Here are 10 things you should know about Olivia de Havilland, who is celebrating her 104th birthday today. Here’s wishing her many happy and healthy returns of the day!
Here are 10 things you should know about Frances Dee, born 110 years ago today. One of the most beautiful women ever to appear on the silver screen, she was also a talented actress who excelled in a wide range of genres.
Given how little he’s remembered today, it’s remarkable to consider how often George Brent, born 114 years ago today, worked with some of the most iconic actresses of the Golden Age of Hollywood.
Here are 10 things you should know about George Brent…
Olivia de Havilland was born Olivia Mary de Havilland 100 years ago today to British parents in Tokyo, Japan. Here are 10 OH Did-You-Knows:

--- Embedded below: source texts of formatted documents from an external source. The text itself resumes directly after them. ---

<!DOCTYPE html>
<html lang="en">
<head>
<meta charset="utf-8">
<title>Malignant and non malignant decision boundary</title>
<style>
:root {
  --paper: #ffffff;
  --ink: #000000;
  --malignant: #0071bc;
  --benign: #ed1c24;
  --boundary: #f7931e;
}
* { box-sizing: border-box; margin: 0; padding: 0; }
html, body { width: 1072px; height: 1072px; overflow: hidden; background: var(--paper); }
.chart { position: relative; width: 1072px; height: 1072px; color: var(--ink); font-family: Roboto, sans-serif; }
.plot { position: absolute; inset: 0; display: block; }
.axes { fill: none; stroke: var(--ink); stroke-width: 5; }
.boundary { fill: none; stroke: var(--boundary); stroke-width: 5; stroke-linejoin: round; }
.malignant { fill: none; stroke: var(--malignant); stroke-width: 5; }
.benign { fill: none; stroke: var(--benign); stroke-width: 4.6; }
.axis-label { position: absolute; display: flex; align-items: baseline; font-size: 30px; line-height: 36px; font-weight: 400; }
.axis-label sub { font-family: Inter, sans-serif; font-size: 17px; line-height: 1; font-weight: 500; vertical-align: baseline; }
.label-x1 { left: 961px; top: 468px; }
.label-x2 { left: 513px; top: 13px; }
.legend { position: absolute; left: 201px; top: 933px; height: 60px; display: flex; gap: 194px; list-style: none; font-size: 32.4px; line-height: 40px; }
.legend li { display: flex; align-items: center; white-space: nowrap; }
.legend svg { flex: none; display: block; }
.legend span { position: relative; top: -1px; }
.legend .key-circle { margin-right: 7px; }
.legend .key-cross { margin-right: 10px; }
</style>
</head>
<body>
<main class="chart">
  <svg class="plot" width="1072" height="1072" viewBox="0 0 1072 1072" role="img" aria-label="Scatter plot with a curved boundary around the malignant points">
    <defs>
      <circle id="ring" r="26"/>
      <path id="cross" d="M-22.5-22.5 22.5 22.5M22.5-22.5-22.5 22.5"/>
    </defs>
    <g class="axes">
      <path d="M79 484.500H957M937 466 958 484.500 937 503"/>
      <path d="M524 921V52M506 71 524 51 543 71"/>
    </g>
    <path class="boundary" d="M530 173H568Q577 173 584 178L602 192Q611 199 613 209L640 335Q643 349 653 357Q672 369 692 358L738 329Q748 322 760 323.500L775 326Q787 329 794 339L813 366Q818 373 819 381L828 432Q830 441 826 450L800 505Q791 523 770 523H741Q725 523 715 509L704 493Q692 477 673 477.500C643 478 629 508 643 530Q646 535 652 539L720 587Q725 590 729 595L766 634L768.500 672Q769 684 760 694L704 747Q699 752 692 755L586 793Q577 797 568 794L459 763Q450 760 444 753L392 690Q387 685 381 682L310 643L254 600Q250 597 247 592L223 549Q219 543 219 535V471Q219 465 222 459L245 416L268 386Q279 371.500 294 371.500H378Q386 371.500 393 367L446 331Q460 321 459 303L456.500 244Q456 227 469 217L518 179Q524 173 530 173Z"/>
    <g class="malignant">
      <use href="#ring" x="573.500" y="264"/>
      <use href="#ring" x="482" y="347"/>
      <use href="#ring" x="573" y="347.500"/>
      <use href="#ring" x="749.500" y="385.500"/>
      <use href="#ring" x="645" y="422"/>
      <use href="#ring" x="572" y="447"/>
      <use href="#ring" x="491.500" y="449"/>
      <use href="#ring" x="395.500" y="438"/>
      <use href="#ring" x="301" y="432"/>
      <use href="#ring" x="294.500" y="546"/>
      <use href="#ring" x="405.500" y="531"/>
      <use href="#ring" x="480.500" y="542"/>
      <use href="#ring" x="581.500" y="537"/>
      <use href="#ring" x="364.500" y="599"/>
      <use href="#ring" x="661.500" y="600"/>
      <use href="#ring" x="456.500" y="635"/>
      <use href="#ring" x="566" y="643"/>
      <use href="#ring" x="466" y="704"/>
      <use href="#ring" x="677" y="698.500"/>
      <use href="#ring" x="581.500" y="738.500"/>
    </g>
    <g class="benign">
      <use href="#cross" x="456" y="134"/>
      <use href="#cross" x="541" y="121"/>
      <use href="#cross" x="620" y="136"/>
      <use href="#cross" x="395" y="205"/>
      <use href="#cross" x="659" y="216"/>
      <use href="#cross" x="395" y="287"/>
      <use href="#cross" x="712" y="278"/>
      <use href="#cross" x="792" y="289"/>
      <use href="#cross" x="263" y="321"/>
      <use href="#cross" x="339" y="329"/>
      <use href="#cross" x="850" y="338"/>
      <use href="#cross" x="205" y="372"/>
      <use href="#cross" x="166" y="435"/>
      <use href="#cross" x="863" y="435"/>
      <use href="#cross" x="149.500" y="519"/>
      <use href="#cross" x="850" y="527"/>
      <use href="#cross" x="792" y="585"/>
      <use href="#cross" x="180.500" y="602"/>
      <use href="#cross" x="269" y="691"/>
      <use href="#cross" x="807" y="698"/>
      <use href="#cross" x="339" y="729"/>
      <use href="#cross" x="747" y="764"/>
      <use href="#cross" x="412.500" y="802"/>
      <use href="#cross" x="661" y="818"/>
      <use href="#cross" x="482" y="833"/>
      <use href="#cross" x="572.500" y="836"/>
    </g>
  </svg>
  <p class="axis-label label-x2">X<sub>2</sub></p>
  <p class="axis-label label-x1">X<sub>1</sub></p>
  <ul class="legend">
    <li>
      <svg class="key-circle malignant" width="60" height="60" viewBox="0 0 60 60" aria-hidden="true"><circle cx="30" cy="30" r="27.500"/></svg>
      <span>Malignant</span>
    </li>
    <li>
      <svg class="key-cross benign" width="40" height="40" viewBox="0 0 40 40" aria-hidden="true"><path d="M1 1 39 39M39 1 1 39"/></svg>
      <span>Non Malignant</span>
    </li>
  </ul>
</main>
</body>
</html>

- Her mother, Lilian Fontaine, was a stage and film actress.
- De Havilland and her sister, Joan Fontaine, were both nominated for the Best Actress Oscar in 1941. Never terribly close, the competition increased the tension between them and they never fully reconciled.
- Since December 15, 2014, de Havilland has been the only surviving major member of the cast of Gone with the Wind. Mickey Kuhn is the only other surviving member of the cast who received a screen credit.
- Since the 1950s, De Havilland as lived in Paris, France. In 1962, she published Every Frenchman Has One, a well-received memoir of adapting to French life.
- De Havilland declined the role of Blanche DuBois in Elia Kazan‘s screen adaptation of A Streetcar Named Desire (1951).
- Her father, Walter Augustus de Havilland, was a patent attorney in Japan who wrote a book in 1910 about a Japanese board game called The ABC of Go. He lived for 96 years.
- De Havilland and Fontaine were the first sisters to win Oscars and the first to be Oscar-nominated in the same year.
- De Havilland appeared in eight movies with Errol Flynn; the pair enjoyed a mutual attraction, but no romance ever sparked between them.
- She was named after William Shakespeare‘s romantic heroine in Twelfth Night.
- Olivia de Havilland was awarded the 2008 American National Medal of the Arts.
Happy birthday, Ms. de Havilland, and here’s to the next hundred years!